BEGIN

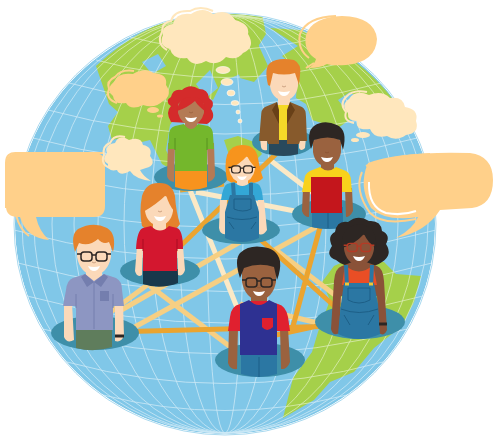
<!DOCTYPE html>
<html lang="en">
<head>
<meta charset="utf-8">
<title>Connected people around the globe</title>
<style>
:root{--sea:#80c7e8;--land:#a5d04a;--disc:#3e8fa9;--peach:#ffd08a;--cream:#ffe7bd;--amber:#eba42f;--honey:#f6cf83;--fair:#fbd9b9;--tan:#b47a55;--brown:#9a623f;--deep:#8a5238;--denim:#2b77a3;--denim-dark:#1d5f87;--ink:#2d2623;--ginger:#e5822c}
html,body{margin:0;background:#fff;overflow:hidden}
svg{display:block;width:497px;height:441px}
.sea{fill:var(--sea)}.land{fill:var(--land)}.disc{fill:var(--disc)}
.peach{fill:var(--peach)}.cream{fill:var(--cream)}
.fair{fill:var(--fair)}.tan{fill:var(--tan)}.brown{fill:var(--brown)}.deep{fill:var(--deep)}
.denim{fill:var(--denim)}.ink{fill:var(--ink)}.ginger{fill:var(--ginger)}
.grid{fill:none;stroke:#fff;stroke-width:.8;opacity:.6}
.amber{stroke:var(--amber)}.honey{stroke:var(--honey)}.pale{stroke:#fbe9c6}
.links{fill:none;stroke-width:5}
.outline{fill:none;stroke:var(--peach);stroke-width:2}
.outline-cream{fill:none;stroke:var(--cream);stroke-width:2}
.glasses{fill:none;stroke:var(--ink);stroke-width:1.5}
.smile{fill:#fff}
.nose{fill:none;stroke:#7a3f22;stroke-opacity:.35;stroke-width:1}
.seam{fill:none;stroke:var(--denim-dark);stroke-width:1}
.strap{fill:none;stroke:var(--denim);stroke-width:4}
</style>
</head>
<body>
<svg viewBox="0 0 497 441" role="img" aria-label="Eight people with speech bubbles linked across a globe">
<defs>
<clipPath id="globe-edge"><circle cx="225" cy="224" r="210"/></clipPath>
<path id="smile" d="M-6 0Q0 2 6 0Q4 5 0 5Q-4 5-6 0Z"/>
<path id="nose" d="M-2 0Q0 2 2 0"/>
<g id="glasses"><rect x="-13" y="-4" width="11" height="9" rx="3"/><rect x="2" y="-4" width="11" height="9" rx="3"/><path d="M-2-1H2M-13-2H-17M13-2H17"/></g>
</defs>

<g id="globe">
<circle cx="225" cy="224" r="211" fill="#fff" stroke="#a9d9ef"/>
<g clip-path="url(#globe-edge)">
<circle class="sea" cx="225" cy="224" r="210"/>
<path class="land" d="M96 66Q140 25 190 14L262 14L266 34L252 56L240 74L222 82L213 100L198 92L182 108L170 125L166 150L176 172L162 164L150 140L134 144L122 138L112 140L108 126L118 112L109 104Z"/>
<path class="land" d="M270 28L300 30Q360 55 395 102L384 118L350 92L338 100L352 118L338 128L312 120L306 104L296 98L298 70L282 56L298 46Z"/>
<path class="land" d="M224 140L238 136L254 142L262 154L252 164L230 158Z"/>
<path class="land" d="M236 62L258 44L268 66L254 82L240 78Z"/>
<path class="sea" d="M142 62L158 54L166 66L152 74ZM196 84L210 70L218 88L206 98Z"/>
<path class="land" d="M283 418L293 378L312 352L318 332L330 300L322 282L334 266L352 258L384 262L396 274L421 276L414 302L402 326L374 348L354 372L330 382L314 400Z"/>
<g class="grid">
<ellipse cx="225" cy="224" rx="18" ry="209"/><ellipse cx="225" cy="224" rx="46" ry="209"/><ellipse cx="225" cy="224" rx="74" ry="209"/><ellipse cx="225" cy="224" rx="101" ry="209"/><ellipse cx="225" cy="224" rx="127" ry="209"/><ellipse cx="225" cy="224" rx="151" ry="209"/><ellipse cx="225" cy="224" rx="173" ry="209"/><ellipse cx="225" cy="224" rx="191" ry="209"/><ellipse cx="225" cy="224" rx="203" ry="209"/>
<path d="M130 37Q225 62 320 37M96 60Q225 95 354 60M69 83Q225 126 381 83M48 110Q225 158 402 110M33 138Q225 190 417 138M22 168Q225 223 428 168M16 199Q225 256 434 199M14 230Q225 288 436 230M18 263Q225 320 432 263M27 296Q225 350 423 296M43 329Q225 379 407 329M67 362Q225 405 383 362M103 395Q225 426 347 395"/>
</g>
</g>
</g>

<g id="connections" class="links">
<path class="pale" d="M190 190L238 310M270 160L330 206M196 192L300 212"/>
<path class="honey" d="M100 320L162 274M118 312L240 242M150 286L245 358M122 334L318 226M276 250L365 318M240 304L330 326"/>
<path class="amber" d="M170 256L278 152M110 332L340 326M252 232L352 322M322 220L292 330M262 338L345 320M180 190L224 184"/>
</g>

<g id="platforms" class="disc">
<ellipse cx="283" cy="142" rx="31" ry="14"/><ellipse cx="191" cy="177" rx="37" ry="14"/><ellipse cx="329" cy="214" rx="37" ry="15"/><ellipse cx="241" cy="230" rx="39" ry="14"/><ellipse cx="160" cy="271" rx="40" ry="15"/><ellipse cx="95" cy="333" rx="44" ry="17"/><ellipse cx="360" cy="322" rx="45" ry="17"/><ellipse cx="260" cy="360" rx="45" ry="17"/>
</g>

<g id="man-in-jacket">
<path d="M269 138H298V154Q284 158 269 154Z" fill="#29495c"/>
<path class="fair" d="M260 138H267V150Q262 151 261 147ZM299 138H306L305 148Q301 152 299 148ZM278 94H290V110H278Z"/>
<path d="M276 105H291L294 140H273Z" fill="#f5d928"/>
<path d="M277 102L265 107Q261 109 261 117L259 141H267L268 144H279V116ZM290 102L302 107Q306 109 306 117L307 141H300L299 144H287V116Z" fill="#875a2c"/>
<path d="M277 102L272 110L279 124V110ZM290 102L295 110L287 124V110Z" fill="#684018"/>
<path class="fair" d="M270 74Q284 66 298 74V86Q296 99 284 101Q272 99 270 86Z"/>
<path class="ginger" d="M268 85Q264 68 270 63Q278 57 294 60Q302 64 300 75L299 85L295 73Q284 76 273 73L270 86Z"/>
<use class="smile" href="#smile" x="284" y="91"/><use class="nose" href="#nose" x="284" y="86"/>
</g>

<g id="woman-in-green">
<path d="M175 169H207V187Q191 193 175 187Z" fill="#f7931e"/>
<path class="tan" d="M168 143H175L174 182Q168 181 167 176ZM207 143H214L215 176Q213 181 208 182ZM185 112H197V128H185Z"/>
<path d="M171 122Q165 112 171 106Q164 101 171 97Q173 88 182 90Q190 83 199 89Q208 89 209 98Q216 103 211 109Q217 118 207 124Z" fill="#d42b2b"/>
<path class="tan" d="M178 104Q190 92 204 104V113Q201 124 191 126Q181 124 178 113ZM185 120H197V130H185Z"/>
<path d="M177 111Q179 96 193 97Q204 97 206 112Q198 106 195 101Q187 108 177 111Z" fill="#d42b2b"/>
<path d="M184 124Q191 134 198 124L208 126Q213 128 213 135L214 149H207V171H175V149H168L169 135Q169 128 175 126Z" fill="#74b72c"/>
<path d="M175 138V150M207 138V150" stroke="#56921e"/>
<use class="smile" href="#smile" x="191" y="117"/><use class="nose" href="#nose" x="191" y="112"/>
</g>

<g id="boy-in-yellow-and-red">
<path class="denim" d="M312 207H343V227Q328 231 312 227Z"/><path class="seam" d="M328 212V228"/>
<path class="brown" d="M303 188H310L309 217Q304 217 302 211ZM345 188H352L353 211Q350 217 346 217ZM321 156H334V174H321Z"/>
<path d="M320 167Q328 174 336 167L346 171Q351 174 351 181L352 192H342V212H312V192H302L304 181Q305 173 310 171Z" fill="#f8d21c"/>
<path d="M311 177H342V213H311Z" fill="#c4161c"/>
<path class="brown" d="M313 141Q327 130 341 141V152Q339 165 327 167Q315 165 313 152Z"/>
<path class="ink" d="M311 149Q306 132 314 126Q324 119 337 125Q348 130 343 150L340 140Q328 135 314 140Z"/>
<use class="smile" href="#smile" x="327" y="157"/><use class="nose" href="#nose" x="327" y="152"/>
</g>

<g id="girl-in-overalls">
<path d="M227 180Q224 165 227 155Q231 145 242 145Q256 145 258 158Q260 170 263 178Q258 184 248 183H232Z" fill="#f7941d"/>
<path class="fair" d="M220 200H227L226 234Q220 235 219 228ZM258 200H264L267 230Q263 236 259 234ZM237 174H248V188H237Z"/>
<path d="M234 182Q242 190 251 182L258 184Q262 186 263 200H221Q223 186 227 184Z" fill="#33a7d6"/>
<path class="denim" d="M230 195H254L259 212V238Q242 246 225 238V212Z"/>
<path class="strap" d="M233 183L234 198M251 183L251 198"/>
<path class="seam" d="M234 199H251V209Q243 213 234 209ZM227 217Q242 222 257 217M229 222L234 229M256 222L251 229"/>
<path class="fair" d="M229 161Q242 151 255 161V169Q253 181 242 183Q231 181 229 169Z"/>
<path d="M228 170Q227 150 241 147Q256 148 257 169Q251 164 247 156Q240 164 228 170Z" fill="#f7941d"/>
<use class="glasses" href="#glasses" transform="translate(242 169) scale(.8)"/>
<use class="smile" href="#smile" transform="translate(242 176) scale(.8)"/>
</g>

<g id="girl-in-red">
<path d="M143 269H178V283Q160 290 143 284Z" fill="#19384b"/>
<path class="ginger" d="M142 226Q139 211 142 196Q146 183 158 183Q172 182 175 196Q176 212 180 224Q174 234 160 231Q149 233 142 226Z"/>
<path class="fair" d="M137 246H143L142 275Q137 278 135 271ZM177 246H183L185 270Q183 277 178 275ZM153 214H166V233H153Z"/>
<path d="M151 226Q160 235 169 226L177 228Q183 230 183 249H177V271H143V249H136Q137 230 143 228Z" fill="#d3172f"/>
<path d="M143 239V251M177 239V251" stroke="#a90d22"/>
<path class="fair" d="M145 200Q159 190 173 200V211Q171 224 159 226Q147 224 145 211Z"/>
<path class="ginger" d="M143 212Q143 187 158 184Q174 186 174 211Q169 205 166 195Q157 204 143 212Z"/>
<use class="smile" href="#smile" x="160" y="216"/><use class="nose" href="#nose" x="160" y="211"/>
</g>

<g id="boy-in-blue-shirt">
<path d="M76 328H112V347Q94 353 76 348Z" fill="#5f7d5c"/>
<path class="fair" d="M64 303H72L74 340Q67 344 64 337ZM115 303H123L124 336Q121 343 115 341ZM86 262H102V282H86Z"/>
<path d="M85 274L94 281L104 274L116 278Q122 281 122 290L124 306H113V330H76V306H63L66 290Q67 280 73 278Z" fill="#8d96c2"/>
<path d="M85 274L94 282L87 287L81 277ZM104 274L94 282L101 287L108 277ZM100 291H109V301H100Z" fill="#747eae"/>
<path d="M94 282V329M76 294V308M113 294V308" stroke="#747eae"/>
<path class="fair" d="M77 243Q94 230 111 243V257Q108 273 94 276Q80 273 77 257Z"/>
<path class="ginger" d="M75 252Q70 235 78 229Q93 221 107 228Q117 234 113 252L109 242Q103 245 98 239Q89 247 79 243Z"/>
<use class="glasses" href="#glasses" x="94" y="256"/><use class="smile" href="#smile" x="94" y="266"/><use class="nose" href="#nose" x="94" y="262"/>
<path d="M115 336H124" stroke="#2d2623" stroke-width="3"/>
</g>

<g id="woman-in-overalls">
<path class="ink" d="M336 260Q325 256 332 246Q327 236 335 232Q337 220 348 222Q358 214 369 221Q381 220 382 231Q391 235 386 244Q393 255 382 262Q374 268 359 266Q345 268 336 260Z"/>
<path class="deep" d="M342 266L352 262V250H366V262L377 266Q383 268 384 281L387 330Q384 337 379 333L377 296H341L339 333Q333 337 331 329L334 281Q335 268 342 266Z"/>
<path d="M345 265Q359 278 373 265L377 285H342Z" fill="#e94e25"/>
<path class="denim" d="M344 283H374L378 304L380 334Q359 344 338 334L341 304Z"/>
<path class="strap" d="M346 265L347 288M372 265L371 288"/>
<path class="seam" d="M348 288H370V300Q359 306 348 300ZM341 309Q359 316 378 309M344 315L350 325M374 315L368 325"/>
<path d="M345 284H349M369 284H373" stroke="#f2c637" stroke-width="3"/>
<path class="deep" d="M344 240Q359 228 374 240V249Q372 263 359 266Q346 263 344 249Z"/>
<path class="ink" d="M342 248Q340 227 358 224Q378 225 376 248Q368 243 364 234Q355 244 342 248Z"/>
<use class="glasses" href="#glasses" transform="translate(359 247) scale(.9)" style="stroke:#b53a25"/><use class="smile" href="#smile" x="359" y="256"/>
<path d="M379 324H387" stroke="#2d2623" stroke-width="3"/>
</g>

<g id="boy-in-navy-and-red">
<path class="denim" d="M241 352H277V374Q259 380 241 374Z"/><path class="seam" d="M259 357V377"/>
<path class="brown" d="M229 328H238L237 369Q230 370 228 363ZM280 328H288L290 362Q287 370 281 369ZM251 288H267V308H251Z"/>
<path d="M249 301L240 304Q231 306 230 317L228 331H241V318H277V331H290L288 317Q286 306 278 304L268 301Z" fill="#e0202f"/>
<path d="M249 300Q259 310 269 300L277 304V355H240V304Z" fill="#2e3192"/>
<path d="M262 318H273V327Q267 333 262 327Z" fill="#e0202f"/>
<path class="brown" d="M242 268Q259 254 276 268V282Q273 298 259 301Q245 298 242 282Z"/>
<path class="ink" d="M240 278Q234 260 240 253Q249 245 262 247Q277 248 280 261Q281 270 277 280L274 267Q259 262 244 268Z"/>
<use class="glasses" href="#glasses" x="259" y="282"/><use class="smile" href="#smile" x="259" y="291"/><use class="nose" href="#nose" x="259" y="287"/>
</g>

<g id="speech-bubbles">
<path class="peach" d="M18 153H94Q105 153 105 164V206Q105 217 94 217H36Q39 231 49 240Q26 238 20 217H18Q6 217 6 206V164Q6 153 18 153Z"/>
<path class="outline" d="M104 153H17Q6 152 6 163V208M16 215Q20 230 29 236"/>
<path class="peach" d="M368 163Q400 151 470 153Q493 156 493 180Q493 205 472 208L440 210Q426 232 396 238Q413 229 418 217Q385 222 371 208Q358 186 368 163Z"/>
<path class="outline" d="M362 172Q354 190 370 213Q383 226 416 219M366 166Q390 156 430 154"/>
<path d="M369 182Q368 207 386 213Q402 216 416 211" fill="none" stroke="#fff" stroke-width="2"/>
<path class="peach" d="M306 35Q312 17 342 16Q375 17 377 39Q376 62 346 65Q332 66 327 64Q320 68 309 68Q315 64 316 59Q303 51 306 35Z"/>
<path class="outline" d="M336 16Q307 17 300 34Q297 49 309 58M314 63L306 68"/>
</g>

<g id="thought-bubbles">
<path class="cream" d="M170 49Q158 46 163 35Q161 26 173 24Q176 12 191 14Q203 6 213 14Q228 8 235 20Q250 24 248 34Q256 47 243 53Q237 61 226 57Q217 67 206 61Q194 68 187 58Q173 60 170 49Z"/>
<path class="outline-cream" d="M167 50Q156 44 162 32Q162 22 171 21Q174 10 190 11Q200 5 213 11"/>
<g class="cream" stroke="#fff" stroke-width=".6"><ellipse cx="223" cy="70" rx="7" ry="3.5"/><ellipse cx="227" cy="82" rx="6" ry="3.5"/><ellipse cx="231" cy="93" rx="4" ry="3"/><ellipse cx="235" cy="103" rx="4" ry="2.5"/><circle cx="238" cy="112" r="2"/><circle cx="240" cy="121" r="2"/></g>
<path class="peach" d="M113 96Q105 89 114 82Q118 72 133 74Q145 67 154 73Q168 74 166 85Q173 95 163 101Q155 109 143 105Q131 111 126 103Q114 105 113 96Z"/>
<path class="outline" d="M117 103Q105 99 109 89Q106 81 115 77Q121 69 134 71"/>
<g class="peach"><ellipse cx="153" cy="110" rx="6" ry="3"/><ellipse cx="160" cy="116" rx="3" ry="1.5"/></g>
<path class="cream" d="M348 113Q340 105 349 99Q355 89 369 95Q382 90 390 98Q403 96 405 107Q419 109 416 121Q420 133 406 135Q396 142 387 136Q374 139 370 129Q355 131 357 121Q347 121 348 113Z"/>
<path class="outline-cream" d="M354 123Q343 121 346 112Q339 104 346 97Q353 89 367 92"/>
<g class="cream"><ellipse cx="363" cy="135" rx="7" ry="3"/><ellipse cx="355" cy="140" rx="4" ry="2"/></g>
<path class="cream" d="M108 164Q101 160 107 153Q105 144 115 143Q119 134 129 140Q141 136 143 145Q153 147 150 156Q157 165 146 168L140 170Q143 176 151 181Q135 179 130 171Q120 177 117 170Q107 172 108 164Z"/>
<path class="outline-cream" d="M110 168Q100 164 104 155Q102 146 110 143Q114 134 125 137"/>
</g>
</svg>
</body>
</html>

END

Action item:
Above are the records; from them, give again exactly the lines from the one containing "252Q70 235 78" to the one containing "278Q234 260 240", both lines included, and nothing more.

Written response:
<path class="ginger" d="M75 252Q70 235 78 229Q93 221 107 228Q117 234 113 252L109 242Q103 245 98 239Q89 247 79 243Z"/>
<use class="glasses" href="#glasses" x="94" y="256"/><use class="smile" href="#smile" x="94" y="266"/><use class="nose" href="#nose" x="94" y="262"/>
<path d="M115 336H124" stroke="#2d2623" stroke-width="3"/>
</g>

<g id="woman-in-overalls">
<path class="ink" d="M336 260Q325 256 332 246Q327 236 335 232Q337 220 348 222Q358 214 369 221Q381 220 382 231Q391 235 386 244Q393 255 382 262Q374 268 359 266Q345 268 336 260Z"/>
<path class="deep" d="M342 266L352 262V250H366V262L377 266Q383 268 384 281L387 330Q384 337 379 333L377 296H341L339 333Q333 337 331 329L334 281Q335 268 342 266Z"/>
<path d="M345 265Q359 278 373 265L377 285H342Z" fill="#e94e25"/>
<path class="denim" d="M344 283H374L378 304L380 334Q359 344 338 334L341 304Z"/>
<path class="strap" d="M346 265L347 288M372 265L371 288"/>
<path class="seam" d="M348 288H370V300Q359 306 348 300ZM341 309Q359 316 378 309M344 315L350 325M374 315L368 325"/>
<path d="M345 284H349M369 284H373" stroke="#f2c637" stroke-width="3"/>
<path class="deep" d="M344 240Q359 228 374 240V249Q372 263 359 266Q346 263 344 249Z"/>
<path class="ink" d="M342 248Q340 227 358 224Q378 225 376 248Q368 243 364 234Q355 244 342 248Z"/>
<use class="glasses" href="#glasses" transform="translate(359 247) scale(.9)" style="stroke:#b53a25"/><use class="smile" href="#smile" x="359" y="256"/>
<path d="M379 324H387" stroke="#2d2623" stroke-width="3"/>
</g>

<g id="boy-in-navy-and-red">
<path class="denim" d="M241 352H277V374Q259 380 241 374Z"/><path class="seam" d="M259 357V377"/>
<path class="brown" d="M229 328H238L237 369Q230 370 228 363ZM280 328H288L290 362Q287 370 281 369ZM251 288H267V308H251Z"/>
<path d="M249 301L240 304Q231 306 230 317L228 331H241V318H277V331H290L288 317Q286 306 278 304L268 301Z" fill="#e0202f"/>
<path d="M249 300Q259 310 269 300L277 304V355H240V304Z" fill="#2e3192"/>
<path d="M262 318H273V327Q267 333 262 327Z" fill="#e0202f"/>
<path class="brown" d="M242 268Q259 254 276 268V282Q273 298 259 301Q245 298 242 282Z"/>
<path class="ink" d="M240 278Q234 260 240 253Q249 245 262 247Q277 248 280 261Q281 270 277 280L274 267Q259 262 244 268Z"/>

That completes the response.